By Mohammed Dahiru Lawal
A senior investigative reporter with Premium Times, Hassan Adebayo and the deputy general editor of Daily Trust Abdulaziz Abdulaziz and other Nigerian journalists have clinched various awards in the print, online and broadcast categories of the 17th Wole Soyinka Award for Investigative Reporting.
While Mr Adebayo clinched the overall 2022 investigative reporter of the year for his several parts series on #PandoraPapers inside story which exposed top public officials of involvement in illicit funds transaction, Mr Abdulaziz, who won the overall investigative Journalists of the year in 2018, clinched the merit award for investigative reporting in the TV category for his work, “Nigeria’s Banditry – the Inside Story”.
The grand event which was held Friday at NECA House in Lagos, following a two-day Amplify In-Depth Media Conference (AIMConference), awarded various journalists for their “works and resilience in the face of shrinking civic space,” according to the organisers, the Wole Soyinka Center for Investigative Reporting, WSCIJ.
Other award winners at the grand event include Trust TV’s Zainab Bala for her story exposing various risk factors responsible for increased maternal deaths in Nigeria, News Central Abuja Bureau Chief Amadin Uyi for his works on Abuja land racketeering and government negligence, Diamond FM’s Babatunde Okunola for his works on gold rushes and land grab in Ijesha and Ggenga Salau of Guardian for his work on how fake Ghanian Herbal Products are Manufactured in Ghana and marketed in Nigeria.
Other winners are, Juliana Francis of the New Telegraph for her investigation exposing how police deny victims of gender violence justice by truncating rape cases, Chukwuemeka Emenike the Assistant Chief Cartoonist at New Telegraph for his pictorial representation of poverty and petty crime in the face of double standard by the Nigerian justice system, and Victor Asowata for his depiction of how poverty and political manipulations in electioneering leads to poor governance in Nigeria.

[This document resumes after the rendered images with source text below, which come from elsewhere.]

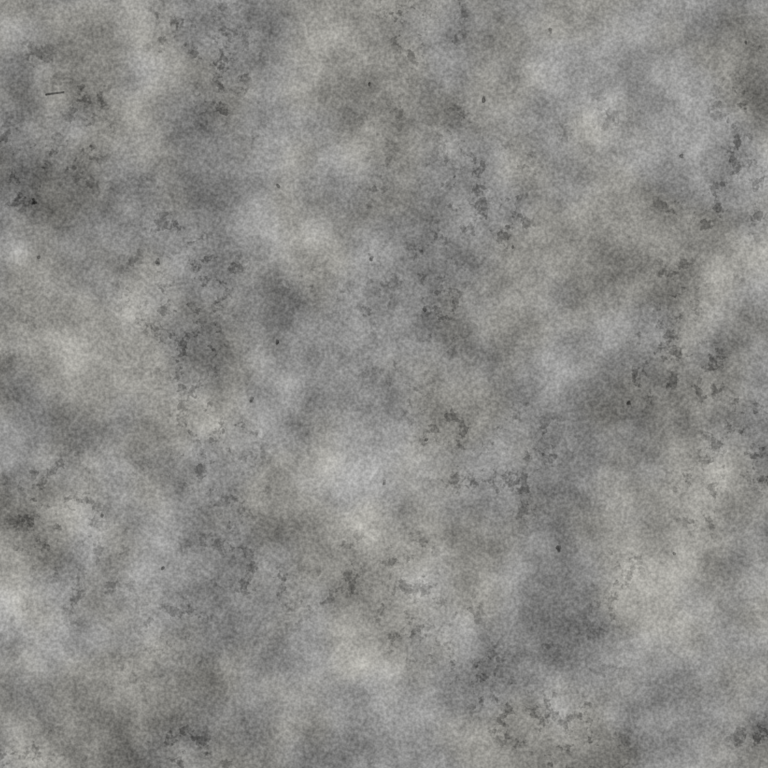
Reproduce this texture procedurally as a Shadertoy shader.

```glsl
const float BASE_TONE = 0.546;
const float CLOUD_SCALE = 3.6;
const float CLOUD_DEPTH = 0.165;
const float MOTTLE_SCALE = 11.0;
const float MOTTLE_DEPTH = 0.125;
const float GRAIN_SCALE = 210.0;
const float GRAIN_DEPTH = 0.10;
const float STAIN_SCALE = 36.0;
const float STAIN_DEPTH = 0.13;
const float PIT_CELLS = 13.0;
const float PIT_CHANCE = 0.14;
const float PIT_RADIUS = 0.0036;
const float PIT_DEPTH = 0.20;
const float SCRATCH_CELLS = 4.0;
const float SCRATCH_CHANCE = 0.13;
const float SCRATCH_LENGTH = 0.011;
const float SCRATCH_WIDTH = 0.0013;
const float SCRATCH_DEPTH = 0.26;
const vec3 WARM_TINT = vec3(1.010, 1.002, 0.968);
const vec3 COOL_TINT = vec3(1.000, 1.000, 0.994);
const mat2 OCTAVE_TURN = mat2(0.8, 0.6, -0.6, 0.8);

vec2 hash2(vec2 p) {
    vec3 q = fract(vec3(p.xyx) * vec3(0.1031, 0.1030, 0.0973));
    q += dot(q, q.yzx + 33.33);
    return fract((q.xx + q.yz) * q.zy);
}

vec2 gradient(vec2 cell) {
    float angle = 6.28318 * hash2(cell).x;
    return vec2(cos(angle), sin(angle));
}

float gradientNoise(vec2 p) {
    vec2 i = floor(p), f = fract(p);
    vec2 w = f * f * f * (f * (f * 6.0 - 15.0) + 10.0);
    vec2 e = vec2(1.0, 0.0);
    float a = dot(gradient(i), f);
    float b = dot(gradient(i + e.xy), f - e.xy);
    float c = dot(gradient(i + e.yx), f - e.yx);
    float d = dot(gradient(i + e.xx), f - e.xx);
    return mix(mix(a, b, w.x), mix(c, d, w.x), w.y);
}

float fbm(vec2 p, int octaves, float gain) {
    float sum = 0.0, amplitude = 1.0;
    for (int i = 0; i < octaves; i++) {
        sum += amplitude * gradientNoise(p);
        p = OCTAVE_TURN * p * 2.03 + 17.3;
        amplitude *= gain;
    }
    return sum;
}

// Small ragged holes, at most one per cell
float pits(vec2 p, float blur) {
    vec2 cell = floor(p * PIT_CELLS);
    vec2 traits = hash2(cell + 71.0);
    vec2 center = (cell + mix(vec2(0.15), vec2(0.85), hash2(cell + 9.0))) / PIT_CELLS;
    float radius = PIT_RADIUS * mix(0.4, 1.0, traits.y);
    float ragged = 0.5 * radius * gradientNoise(p * 220.0);
    float dist = length((p - center) * vec2(1.0, 0.8)) + 2.0 * ragged;
    return step(traits.x, PIT_CHANCE) * (1.0 - smoothstep(radius * 0.3, radius + blur, dist));
}

// Rare short strokes, nearly level
float scratches(vec2 p, float blur) {
    vec2 cell = floor(p * SCRATCH_CELLS);
    vec2 traits = hash2(cell + 133.0);
    vec2 center = (cell + mix(vec2(0.2), vec2(0.8), hash2(cell + 27.0))) / SCRATCH_CELLS;
    vec2 q = p - center;
    q.y += q.x * (traits.y - 0.5) * 0.3;
    q.x -= clamp(q.x, -SCRATCH_LENGTH, SCRATCH_LENGTH);
    return step(traits.x, SCRATCH_CHANCE) * (1.0 - smoothstep(0.0, SCRATCH_WIDTH + blur, length(q)));
}

void mainImage(out vec4 fragColor, in vec2 fragCoord) {
    vec2 p = fragCoord / iResolution.y;
    float blur = 1.0 / iResolution.y;

    // Broad clouds, mottling and fine grain
    float clouds = fbm(p * CLOUD_SCALE + 5.7, 3, 0.5);
    float mottle = fbm(p * MOTTLE_SCALE + 31.4, 5, 0.72);
    float grain = gradientNoise(OCTAVE_TURN * p * GRAIN_SCALE + 3.1);
    grain += 0.5 * gradientNoise(p * GRAIN_SCALE * 1.7 + 50.2);

    // Crumbly dark stains gathered in loose patches
    float patches = smoothstep(-0.15, 0.35, fbm(p * 6.0 + 83.0, 2, 0.6) - 0.3 * clouds);
    float stains = patches * smoothstep(0.12, 0.62, fbm(p * STAIN_SCALE + 47.0, 4, 0.7));

    float tone = BASE_TONE + CLOUD_DEPTH * clouds + MOTTLE_DEPTH * mottle + GRAIN_DEPTH * grain;
    tone -= STAIN_DEPTH * stains;
    tone -= PIT_DEPTH * pits(p, blur) + SCRATCH_DEPTH * scratches(p, blur);

    // Faint drift between warm and neutral grey
    float warmth = smoothstep(-0.3, 0.3, fbm(p * 5.0 + 120.0, 3, 0.6));
    fragColor = vec4(clamp(tone * mix(COOL_TINT, WARM_TINT, warmth), 0.0, 1.0), 1.0);
}
```
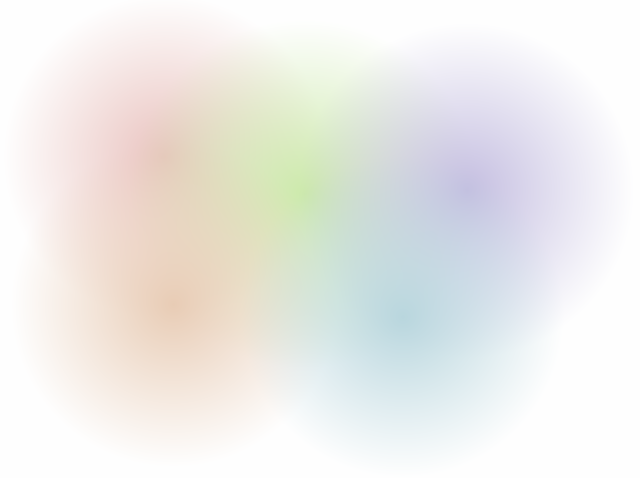
Give the GLSL for this background, as a WebGL 1 fragment shader.

```glsl
precision mediump float;
// Five soft pastel glows overlapping on a white ground.

uniform vec2 u_resolution;

const vec3 WHITE  = vec3(0.997);
const vec3 ROSE   = vec3(0.915, 0.765, 0.750);
const vec3 LIME   = vec3(0.800, 0.915, 0.670);
const vec3 VIOLET = vec3(0.770, 0.745, 0.880);
const vec3 PEACH  = vec3(0.910, 0.800, 0.710);
const vec3 AQUA   = vec3(0.725, 0.840, 0.870);

// Lays a round glow over the base; opacity falls linearly to the rim.
vec3 addGlow(vec3 base, vec3 tint, vec2 point, vec2 center, float radius) {
  float opacity = clamp(1.0 - distance(point, center) / radius, 0.0, 1.0);
  return mix(base, tint, opacity);
}

void main() {
  // Canvas heights as units, origin at the lower left
  vec2 point = gl_FragCoord.xy / u_resolution.y;

  // Glows from back to front
  vec3 color = WHITE;
  color = addGlow(color, ROSE,   point, vec2(0.345, 0.672), 0.340);
  color = addGlow(color, LIME,   point, vec2(0.638, 0.595), 0.366);
  color = addGlow(color, VIOLET, point, vec2(0.977, 0.602), 0.352);
  color = addGlow(color, PEACH,  point, vec2(0.363, 0.363), 0.342);
  color = addGlow(color, AQUA,   point, vec2(0.843, 0.337), 0.338);

  gl_FragColor = vec4(color, 1.0);
}
```
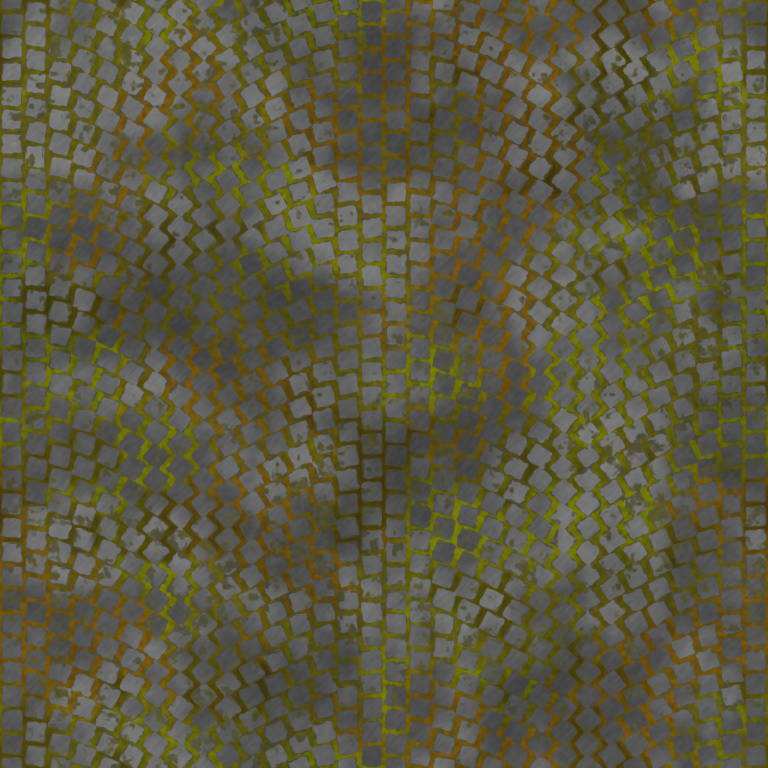
A Shadertoy shader for this texture:

```glsl
const float GRID = 32.0;   // stones across and down, even so the stagger wraps
const float PI = 3.14159;

const vec3 STONE_DARK  = vec3(0.32, 0.32, 0.32);
const vec3 STONE_LIGHT = vec3(0.46, 0.46, 0.46);
const vec3 WORN_GREY   = vec3(0.32, 0.315, 0.25);
const vec3 WORN_OLIVE  = vec3(0.35, 0.34, 0.18);
const vec3 MOSS_OLIVE  = vec3(0.36, 0.34, 0.07);
const vec3 MOSS_LIME   = vec3(0.44, 0.46, 0.02);
const vec3 MOSS_RUST   = vec3(0.44, 0.32, 0.06);
const vec3 SOIL        = vec3(0.25, 0.21, 0.05);

float hash(vec2 p) {
    vec3 q = fract(p.xyx * 0.1031);
    q += dot(q, q.yzx + 33.33);
    return fract((q.x + q.y) * q.z);
}

// Value noise on a lattice that wraps after the given period
float noise(vec2 p, vec2 period, float seed) {
    vec2 cell = floor(p), f = fract(p);
    f = f * f * (3.0 - 2.0 * f);
    vec2 a = mod(cell, period) + seed;
    vec2 b = mod(cell + 1.0, period) + seed;
    return mix(mix(hash(a), hash(vec2(b.x, a.y)), f.x),
               mix(hash(vec2(a.x, b.y)), hash(b), f.x), f.y);
}

float fbm(vec2 uv, float frequency, int octaves, float seed) {
    float sum = 0.0, total = 0.0, weight = 1.0;
    for (int i = 0; i < octaves; i++) {
        sum += weight * noise(uv * frequency, vec2(frequency), seed);
        total += weight;
        weight *= 0.55;
        frequency *= 2.0;
        seed += 17.0;
    }
    return sum / total;
}

float roundedBox(vec2 p, float halfSize, float radius) {
    vec2 q = abs(p) - halfSize + radius;
    return length(max(q, 0.0)) + min(max(q.x, q.y), 0.0) - radius;
}

vec2 rotate(vec2 p, float angle) {
    float c = cos(angle), s = sin(angle);
    return vec2(c * p.x + s * p.y, c * p.y - s * p.x);
}

// Distance to the nearest stone, and that stone's random value.
// Columns are staggered; stones turn a quarter over half the canvas.
vec2 nearestStone(vec2 g) {
    vec2 best = vec2(10.0, 0.0);
    for (int i = -1; i <= 1; i++) {
        float column = floor(g.x) + float(i);
        float shift = 0.5 * mod(column, 2.0);
        for (int j = -1; j <= 1; j++) {
            float row = floor(g.y - shift + 0.5) + float(j);
            vec2 centre = vec2(column + 0.5, row + shift);
            float random = hash(mod(vec2(column, row), GRID) + 7.0);
            float angle = PI * (0.5 - centre.x / GRID) + 0.16 * (random - 0.5);
            float size = 0.415 + 0.025 * fract(random * 13.0);
            float d = roundedBox(rotate(g - centre, angle), size, 0.13);
            if (d < best.x) best = vec2(d, random);
        }
    }
    return best;
}

float cover(float d, float softness) {
    return 1.0 - smoothstep(-softness, softness, d);
}

vec3 mossColour(vec2 uv, float grain) {
    vec3 colour = mix(MOSS_OLIVE, MOSS_LIME, smoothstep(0.45, 0.7, fbm(uv, 9.0, 4, 3.0)));
    colour = mix(colour, MOSS_RUST, smoothstep(0.48, 0.66, fbm(uv, 6.0, 4, 41.0)));
    colour = mix(colour, SOIL, 0.7 * smoothstep(0.53, 0.72, fbm(uv, 10.0, 4, 83.0)));
    return colour * (0.84 + 0.32 * grain);
}

vec3 faceColour(vec2 uv, float random, float grain) {
    float tone = smoothstep(0.28, 0.74, fbm(uv, 10.0, 3, 121.0));
    vec2 strokeScale = vec2(48.0, 224.0);
    float stroke = noise(vec2(uv.x + uv.y, uv.x - uv.y) * strokeScale, strokeScale, 9.0);
    tone += 0.4 * (random - 0.5) + 0.22 * (stroke - 0.5) + 0.3 * (grain - 0.5);
    return mix(STONE_DARK, STONE_LIGHT, tone);
}

void mainImage(out vec4 fragColor, in vec2 fragCoord) {
    vec2 uv = fragCoord / iResolution.xy;
    float softness = 0.6 * GRID / iResolution.y + 0.01;
    vec2 stone = nearestStone(uv * GRID);
    float grain = fbm(uv, 160.0, 2, 55.0);
    float ragged = fbm(uv, 96.0, 3, 29.0) - 0.5;

    // Moss in the joints
    vec3 colour = mossColour(uv, grain);

    // Worn stone body, stained by the moss
    float body = stone.x + 0.13 * (grain - 0.5);
    vec3 worn = mix(WORN_GREY, WORN_OLIVE, smoothstep(0.35, 0.65, fbm(uv, 40.0, 3, 67.0)));
    worn *= 0.9 + 0.2 * grain;
    colour = mix(colour, worn, 0.94 * cover(body, softness));

    // Ragged clean face with chips, more of them on weathered stones
    float weathering = fbm(uv, 7.0, 3, 97.0) + 0.18 * (fract(stone.y * 29.0) - 0.5);
    float chip = fbm(uv, 72.0, 3, 143.0) - 0.7 + 0.35 * (weathering - 0.5);
    float face = max(stone.x + 0.035 + 0.22 * ragged, 0.4 * chip);
    colour = mix(colour, faceColour(uv, stone.y, grain), cover(face, softness));

    // Broad damp stains
    colour *= 1.0 - 0.14 * smoothstep(0.5, 0.72, fbm(uv, 5.0, 4, 171.0));
    fragColor = vec4(colour, 1.0);
}
```
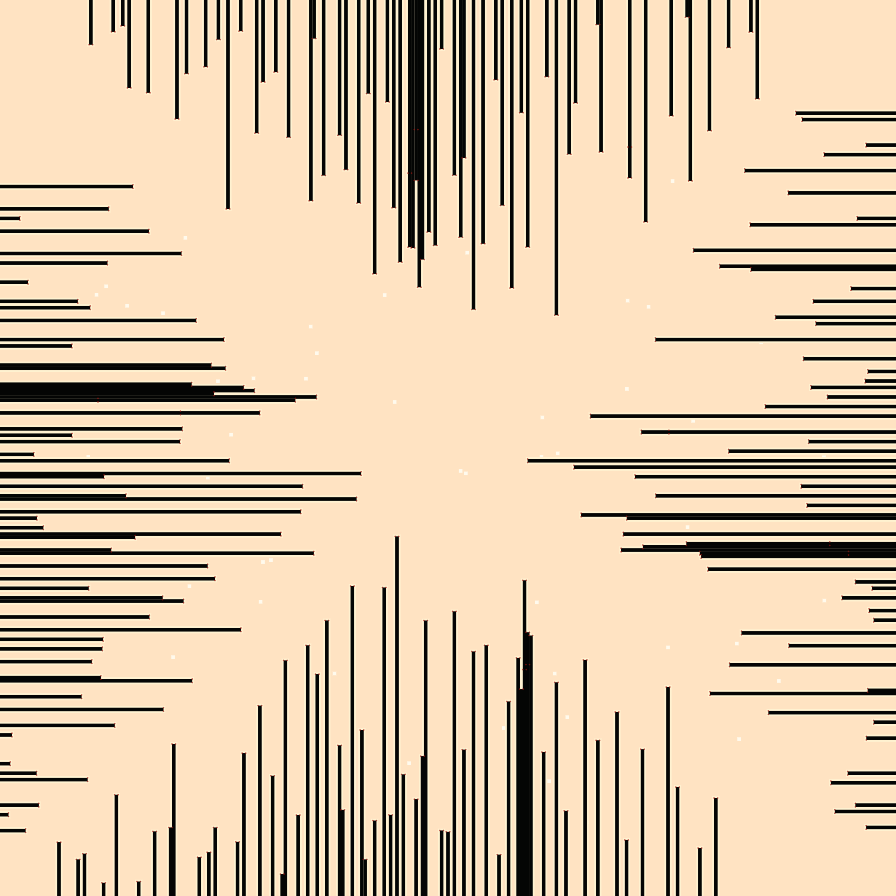
Write a Shadertoy shader that draws this background.

```glsl
// Thin black bars grow inward from all four edges over a warm cream ground.
// Hashed positions snap to a fine grid, so neighbours merge into solid bundles;
// lengths are random below a tent envelope. Pale specks lie beneath the bars.

const vec3 CREAM = vec3(1.00, 0.89, 0.76);
const vec3 PALE  = vec3(1.00, 0.95, 0.82);
const vec3 SPECK = vec3(1.00, 0.98, 0.93);
const vec3 INK   = vec3(0.015, 0.02, 0.015);
const vec3 TIP   = vec3(0.65, 0.08, 0.06);

const int   BARS       = 62;      // bars per side
const int   BUNDLED    = 5;       // bars packed side by side
const int   SPECKS     = 54;
const float GRID       = 281.0;   // slots along an edge
const float BAR_HALF   = 0.0020;
const float HALO_WIDTH = 0.0020;
const float TIP_RADIUS = 0.0009;
const float SPECK_HALF = 0.0020;
const float TENT_SLOPE = 0.93;
const float CROWDING   = 0.35;    // extra density towards the middle

// Per side: first position, last position, longest reach, bundle centre.
// Order: bottom, top, left, right.
const vec4 SIDES[4] = vec4[4](
    vec4(0.055, 0.80, 0.405, 0.585),
    vec4(0.090, 0.86, 0.360, 0.466),
    vec4(0.060, 0.80, 0.450, 0.561),
    vec4(0.060, 0.89, 0.462, 0.385));

float hash(vec2 p) {
    return fract(sin(dot(p, vec2(127.1, 311.7))) * 43758.5453);
}

// Coverage of a shape from its signed distance, softened over one pixel.
float coverage(float dist, float px) {
    return 1.0 - smoothstep(-0.5 * px, 0.5 * px, dist);
}

// x: position across the edge, y: depth inward from it.
vec2 sideCoords(vec2 uv, int side) {
    if (side == 0) return uv;
    if (side == 1) return vec2(uv.x, 1.0 - uv.y);
    if (side == 2) return uv.yx;
    return vec2(uv.y, 1.0 - uv.x);
}

// Slot centre of one bar, either packed in the bundle or spread out.
float barCentre(int i, int side) {
    vec4 s = SIDES[side];
    float c = s.w + float(i - BUNDLED / 2) / GRID;
    if (i >= BUNDLED) {
        float jitter = hash(vec2(float(i), float(side) * 7.0 + 1.0));
        float t = (float(i - BUNDLED) + jitter) / float(BARS - BUNDLED);
        t += CROWDING * sin(6.28318 * t) / 6.28318;
        c = mix(s.x, s.y, t);
    }
    return (floor(c * GRID) + 0.5) / GRID;
}

float barLength(int i, int side, float centre) {
    float edgeGap = min(centre, 1.0 - centre);
    float envelope = min(SIDES[side].z, TENT_SLOPE * edgeGap);
    float h = hash(vec2(float(i) + 0.5, float(side) * 11.0 + 3.0));
    float share = i < BUNDLED ? mix(0.5, 0.9, h) : mix(0.08, 1.0, h);
    return envelope * share;
}

// x: distance to the nearest bar, y: distance to the nearest tip corner.
vec2 barField(vec2 uv) {
    vec2 nearest = vec2(1.0);
    for (int side = 0; side < 4; side++) {
        vec2 p = sideCoords(uv, side);
        if (p.y > SIDES[side].z + 0.02) continue;
        for (int i = 0; i < BARS; i++) {
            float centre = barCentre(i, side);
            float across = abs(p.x - centre) - BAR_HALF;
            if (across > 0.02) continue;
            float along = p.y - barLength(i, side, centre);
            nearest.x = min(nearest.x, max(across, along));
            nearest.y = min(nearest.y, length(vec2(across, along)));
        }
    }
    return nearest;
}

// Distance to the nearest small square speck, scattered about the middle.
float speckField(vec2 uv) {
    float nearest = 1.0;
    for (int i = 0; i < SPECKS; i++) {
        float angle = 6.28318 * hash(vec2(float(i), 41.0));
        float radius = 0.47 * pow(hash(vec2(float(i), 53.0)), 0.6);
        vec2 d = abs(uv - 0.5 - radius * vec2(cos(angle), sin(angle)));
        nearest = min(nearest, max(d.x, d.y) - SPECK_HALF);
    }
    return nearest;
}

void mainImage(out vec4 fragColor, in vec2 fragCoord) {
    vec2 uv = fragCoord / iResolution.xy;
    float px = 1.0 / min(iResolution.x, iResolution.y);
    vec2 bars = barField(uv);

    // Ground and specks, then a pale rim, the ink and its tinted corners.
    vec3 color = mix(CREAM, SPECK, coverage(speckField(uv), px));
    color = mix(color, PALE, coverage(bars.x - HALO_WIDTH, px));
    color = mix(color, INK, coverage(bars.x, px));
    color = mix(color, TIP, 0.6 * coverage(bars.y - TIP_RADIUS, px));
    fragColor = vec4(color, 1.0);
}
```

Others include Olatunji Obasa for his “cry for rescue” photo collage of victims of the Kaduna train attack, Deji Lambo for his daring photo title “Poisonous Kpomo” which depicts how chemical substances used to roast cow hide popularly called “Kpomo”, exposes consumers to health hazard, Olanrenwajo Oyedeji of Dataphyte for his story on how corruption on contract award is affecting quality of education and Folashade Ogunrinde, News Editor at TV360.
Reacting to his award, Mr Adebayo said he felt honored to have been recognised for his works on the #PandoraPapers which is a testimony to journalistic excellence.
He thanked the WSCIJ for the recognition.
On his part, Mr Abdulaziz said the honor came at a time when government censorship and threat to life almost ridiculed the hard work he put into the story.
Similarly, Miss Juliana who exposed the role of police in truncating rape cases noted that the story made her angry and passionate at the same time.
“These emotions have helped me achieve this honor today, I therefore thank the panel of judges for seeing what I saw and the WSCIJ for the support,” she said.
Earlier, Professor Ropo Sekoni, the WSCIJ Board chair while opening the award ceremony recalled that the event has been held annually since 2005 to acknowledge best practices in investigative journalism and to uphold accountability as indispensable tool for good governance.
While giving the judges comment, Professor Abigail Odozi Ogwezzy, chair of the 2022 panel of judges commended the effort of the WSCIJ for encouraging the use of journalism to push for social change.
She noted that out of about 218 entries for the award, only 179 met the criteria for judgement by the panel of judges.
“Each journalist showed creativity and dexterity in their report. Most stories exemplified accountability which has been undermined in Nigeria and human interest issues which affect Nigeria the most,” she stated.
While lamenting recent attempts to clampdown on journalism, Mrs Ogwezzy said the judges applauded the resilience shown by Nigerian journalists in the face of this threat.
She commended some stories which exposed patterns and showcased trends and weaknesses of some Nigerian institutions and called on government to take necessary and decisive action where necessary.
“Though some stories were not awarded, they brought attention to many issues which should serve as warning sign and a call to attention of duty bearers to act,” she said.
Other judges for the 17th award include Professor Lai Osho as team lead, Dr Theophilus Abba of Daily Trust; Dayo Aiyeton of the International Center for Investigative Reporting, ICIR; Akintunde Akinleye, among others.
Each winner went away with award plaques, computer, mobile devices and cash prizes.